Pocket Charts: Creative Ways to Organize Your Pre-K Classroom!

           In my elementary school teaching days, I used a lot of pocket charts. You know, the huge deep blue ones that cost a ton of money each. They were useful for writing things on sentence strips. They were also used for calendars and other classroom activities. However, when I switched to Pre-K, I found they took up space I didn't have, and I couldn't use them in the same way.
           Recently, I have fallen in love with the smaller, colorful, cheaper pocket charts. I find that they are more useful in a Pre-K setting. AND they are only $1 each! They are available at your local Target Dollar Spot for Back to School, or even sometimes at Dollar Tree in the teacher section. I have come up with several ways to use them in the classroom to aid in organization, as well as integrating them into the classroom routine.

            1. Job Chart
                *To make this chart, I bought the colored strips that fit this chart, also just $1. Then I found clip art online to match each job that I had. I attached the picture to the strip And then wrote the title next to each. I hung them side by side because of the location I wanted it to be. Then I added the "Helping Hands" border at the end.

            2. Schedule
                * This is a visual schedule for the students to manipulate each day. I started by writing down each main section of our day. I left off the clock time to allow for adjustment. It makes it easier to move the activities in case of an early release day or special events. Besides, most 4 year olds understand time as a sequence of events, not numbers on a clock. I added pictures of my students doing each activity to help them "read" each part of the day. To finish it off, I added a clock border. The student with the job of "Time Keeper" moves the car down the schedule throughout the day. I have it located near my circle time area so that it is easy for everyone to see.

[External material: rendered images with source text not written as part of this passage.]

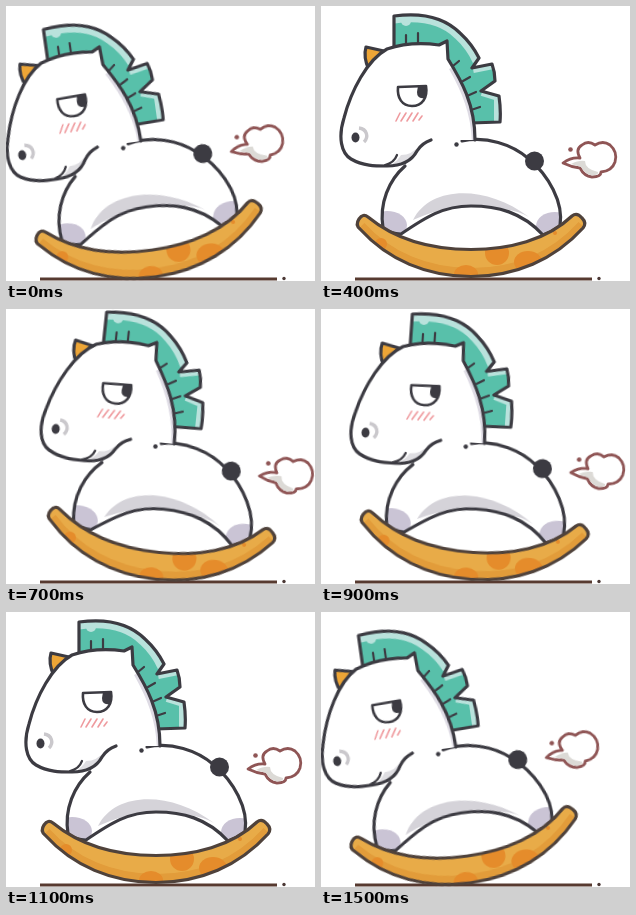
These frames come from a looping animation (309 by 275 pixels, 1600 ms). An HTML page:

```html
<!DOCTYPE html>
<html lang="en">
<head>
<meta charset="utf-8">
<title>Rocking horse</title>
<style>
  html, body { margin: 0; width: 100%; height: 100%; overflow: hidden; background: #fff; }
  svg { display: block; width: 309px; height: 275px; }
  .line { fill: none; stroke: #3c3b42; stroke-width: 3.2; stroke-linecap: round; stroke-linejoin: round; }
  .thin { stroke-width: 2.2; }
  .ink { fill: #3c3b42; }
  .shade { fill: #d5d3d9; }
  .hoof { fill: #cac4d5; }
  .spot { fill: #e58c2b; }
  /* Eight held poses, rocked there and back around the point touching the floor */
  #horse {
    transform-origin: 152px 271px;
    animation: rock 800ms steps(8, jump-none) -1ms infinite alternate;
  }
  @keyframes rock {
    from { transform: rotate(-8deg); }
    to { transform: rotate(6deg); }
  }
</style>
</head>
<body>
<svg viewBox="0 0 309 275">
  <defs>
    <path id="mane" d="M73 10C102 6 124 12 139 27Q151 38 158 52L151 62L171 58Q174 66 174 75L160 85L178 90Q180 104 179 116L150 117L120 60L73 48Z"/>
    <path id="head" d="M126 35L118 39Q90 35 66 43C46 54 30 85 23 112C17 131 20 147 30 153C42 160 54 160 66 160Q88 160 96 145Q101 137 110 134L154 134C154 98 140 74 127 53Z"/>
    <path id="body" d="M111 134L141 135C165 130 191 138 208 153C227 169 243 196 239 220Q231 226 222 229C201 206 176 200 150 200C122 200 105 211 80 228Q70 228 62 222C58 197 68 174 84 160Z"/>
    <path id="rocker" d="M47 211Q42 207 38 213Q34 219 39 223C67 254 106 270.5 150 270.5C194 270.5 233 254 262 222Q266 217 261 212Q256 206 251 210C226 234 188 243.5 150 243.5C112 243.5 75 234 47 211Z"/>
    <clipPath id="inMane"><use href="#mane"/></clipPath>
    <clipPath id="inHead"><use href="#head"/></clipPath>
    <clipPath id="inBody"><use href="#body"/></clipPath>
    <clipPath id="inRocker"><use href="#rocker"/></clipPath>
  </defs>

  <path d="M34 273H271" stroke="#573a30" stroke-width="3"/>
  <circle cx="278" cy="272.5" r="1.7" fill="#4b3835"/>

  <g id="horse">
    <g id="puff" stroke="#8f5555" stroke-width="2.8" stroke-linejoin="round">
      <path id="cloud" fill="#fff" d="M242 157Q250 151 259 152Q254 143 261 139Q267 134 274 139Q282 134 289 139Q297 146 294 156Q291 165 280 166Q280 171 271 171Q263 170 259 162Q250 161 242 157Z"/>
      <path d="M250 158Q258 154 264 155Q264 163 277 166Q278 169 271 169.500Q264 168 260 161Z" fill="#dcdad6" stroke="none"/>
      <circle cx="249.5" cy="143.5" r="2.3" fill="#8f5555" stroke="none"/>
    </g>

    <g id="crest">
      <use href="#mane" fill="#58c0aa"/>
      <g clip-path="url(#inMane)" fill="none" stroke="#b9e2dc">
        <path d="M73 13C102 9 123 15 137 29Q149 40 156 55" stroke-width="9"/>
        <path d="M152 63L172 59M161 86L177 91V117" stroke-width="8"/>
        <circle cx="85" cy="15" r="5" fill="#b9e2dc" stroke="none"/>
      </g>
      <use href="#mane" class="line"/>
      <path class="line thin" d="M85 29V38M97 27V37M132 60L138 55M142 75L149 71M146 90L155 86M150 104L159 101"/>
    </g>

    <path id="ear" d="M45 41L63 45L48 64Q42 51 45 41Z" fill="#eda536"/>
    <path d="M61 46Q52 49 48 61L54 56Z" fill="#d97d27"/>
    <use href="#ear" class="line" style="fill-opacity:0"/>

    <g id="torso">
      <use href="#body" fill="#fff"/>
      <g clip-path="url(#inBody)">
        <path class="shade" d="M92 214C110 179 165 179 208 211C195 203 172 201 150 201C125 201 108 207 92 214Z"/>
        <ellipse class="hoof" cx="66" cy="219" rx="20" ry="14"/>
        <ellipse class="hoof" cx="234" cy="220" rx="19" ry="14"/>
      </g>
      <path class="line" d="M141 135C165 130 191 138 208 153C227 169 243 196 239 220Q231 226 222 229C201 206 176 200 150 200C122 200 105 211 80 228Q70 228 62 222C58 197 68 174 84 160"/>
      <circle class="ink" cx="213.5" cy="155" r="9.5"/>
    </g>

    <g id="runner">
      <use href="#rocker" fill="#e8ab48"/>
      <g clip-path="url(#inRocker)">
        <path d="M39 221C67 252 106 268 150 268C194 268 233 252 262 220" fill="none" stroke="#e29c3a" stroke-width="12"/>
        <g class="spot">
          <circle cx="60" cy="238" r="6"/>
          <circle cx="234" cy="227" r="2"/>
          <ellipse cx="145" cy="268" rx="12" ry="9"/>
          <circle cx="176" cy="247" r="12"/>
          <ellipse cx="207" cy="256" rx="14" ry="11"/>
        </g>
      </g>
      <use href="#rocker" class="line" style="stroke:#4f423b"/>
    </g>

    <g id="face">
      <use href="#head" fill="#fff"/>
      <g clip-path="url(#inHead)">
        <path d="M68 160Q76 156 80 149Q91 149 99 139L107 135L92 160Z" fill="#dfdee2"/>
        <path d="M130 62C143 85 152 107 153 134" fill="none" stroke="#dedbe4" stroke-width="4.5"/>
      </g>
      <path class="line" d="M110 134Q101 137 96 145Q88 160 66 160C54 160 42 160 30 153C20 147 17 131 23 112C30 85 46 54 66 43Q90 35 118 39L126 35L127 53C140 74 154 98 154 134"/>
      <path class="line thin" d="M64 159Q73 157 76 149"/>
      <circle class="ink" cx="135.5" cy="138.5" r="2.2"/>

      <path id="eye" d="M77 81L105 80C107 92 101 100 91 100C81 100 76 92 77 81Z" fill="#fff"/>
      <path class="ink" d="M97 80H105Q108 88 103 92Q96 93 96 86Z"/>
      <use href="#eye" class="line" style="fill-opacity:0;stroke-width:2.6"/>

      <path d="M79 107L75 115M85 107L80 115M91 107L86 115M97 107L92 115M101 110L98 114" fill="none" stroke="#ef9b9f" stroke-width="1.6" stroke-linecap="round"/>
      <path d="M38 122C46 123 48 131 43 136" fill="none" stroke="#cac8cc" stroke-width="3.4"/>
      <ellipse class="ink" cx="34.500" cy="131.500" rx="4" ry="5"/>
    </g>
  </g>
</svg>
</body>
</html>
```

         3. Small Group Organization
             *This pocket chart is located at our circle time. We review it each morning meeting so the students know which small group activity to go to for the day, following our morning meeting. I have the teacher names for the two teacher directed activities. Then I draw pictures of the independent activities. For the most part, every student does every activity through the week, though sometimes modified for their needs. Each day I rotate the activity cards by moving it up one row. I use the students pictures (index size and laminated) to make up each group. This makes it easy to switch out students so that the groups can be arranged by ability. I change groups at least monthly based on the growth of individuals.

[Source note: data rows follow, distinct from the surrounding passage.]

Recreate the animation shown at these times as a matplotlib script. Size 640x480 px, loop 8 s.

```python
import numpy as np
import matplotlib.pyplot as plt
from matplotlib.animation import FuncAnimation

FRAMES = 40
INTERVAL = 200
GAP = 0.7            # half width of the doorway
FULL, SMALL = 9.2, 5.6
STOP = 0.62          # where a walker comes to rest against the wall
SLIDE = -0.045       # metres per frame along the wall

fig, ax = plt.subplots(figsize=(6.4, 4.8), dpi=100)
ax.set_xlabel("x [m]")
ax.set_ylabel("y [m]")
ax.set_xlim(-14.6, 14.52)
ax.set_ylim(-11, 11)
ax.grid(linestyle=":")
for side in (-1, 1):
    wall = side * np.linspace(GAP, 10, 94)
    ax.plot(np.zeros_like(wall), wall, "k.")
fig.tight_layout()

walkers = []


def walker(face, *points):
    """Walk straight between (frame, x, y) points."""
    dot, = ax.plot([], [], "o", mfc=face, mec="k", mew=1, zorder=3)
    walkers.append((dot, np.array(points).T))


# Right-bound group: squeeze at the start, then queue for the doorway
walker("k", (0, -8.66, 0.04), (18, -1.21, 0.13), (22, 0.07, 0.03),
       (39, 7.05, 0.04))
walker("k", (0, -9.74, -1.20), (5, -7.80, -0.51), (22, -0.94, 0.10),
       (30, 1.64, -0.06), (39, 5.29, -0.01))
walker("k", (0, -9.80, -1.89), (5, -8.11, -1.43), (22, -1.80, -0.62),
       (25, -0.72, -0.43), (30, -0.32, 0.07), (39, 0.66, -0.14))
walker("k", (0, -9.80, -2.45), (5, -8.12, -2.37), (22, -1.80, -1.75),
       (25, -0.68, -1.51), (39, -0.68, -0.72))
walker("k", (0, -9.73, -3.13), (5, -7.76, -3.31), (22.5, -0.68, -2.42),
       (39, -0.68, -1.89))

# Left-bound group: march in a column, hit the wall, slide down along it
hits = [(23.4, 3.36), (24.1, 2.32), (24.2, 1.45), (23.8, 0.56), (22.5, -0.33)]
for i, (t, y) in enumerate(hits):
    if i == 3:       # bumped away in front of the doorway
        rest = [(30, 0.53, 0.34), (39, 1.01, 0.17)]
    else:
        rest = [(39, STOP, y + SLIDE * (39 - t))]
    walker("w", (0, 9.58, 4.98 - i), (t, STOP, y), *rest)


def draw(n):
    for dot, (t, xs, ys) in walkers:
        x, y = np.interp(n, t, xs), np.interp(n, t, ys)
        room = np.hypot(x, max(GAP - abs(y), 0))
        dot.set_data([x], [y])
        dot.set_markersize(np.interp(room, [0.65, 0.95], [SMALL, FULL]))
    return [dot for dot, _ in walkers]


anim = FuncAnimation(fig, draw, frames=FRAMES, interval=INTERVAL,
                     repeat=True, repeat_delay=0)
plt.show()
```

         4. Center Signs
             *These charts are located in each center. For the first few months of school, they will be used to show the name of the center and show pictures of what can be done in each center. Pictured below is the one for the Block Center. We will go over the chart during the first few weeks of school during our small groups times. This is where we take a smaller group and introduce each center, the materials in it, how to use it, and how to clean up.

                *After we are well into the routines of the classroom (2-3 months into school), we will turn the center signs into various pocket chart games. I will post another article once we are into school to show different types of games I use.

         So RUN, don't walk, to your local Target to stock up on these great pocket charts! I mostly chose the blue charts to go with my wall color,  but there are more colors. Even if you still don't have an idea for them yet, get them. They do go quickly!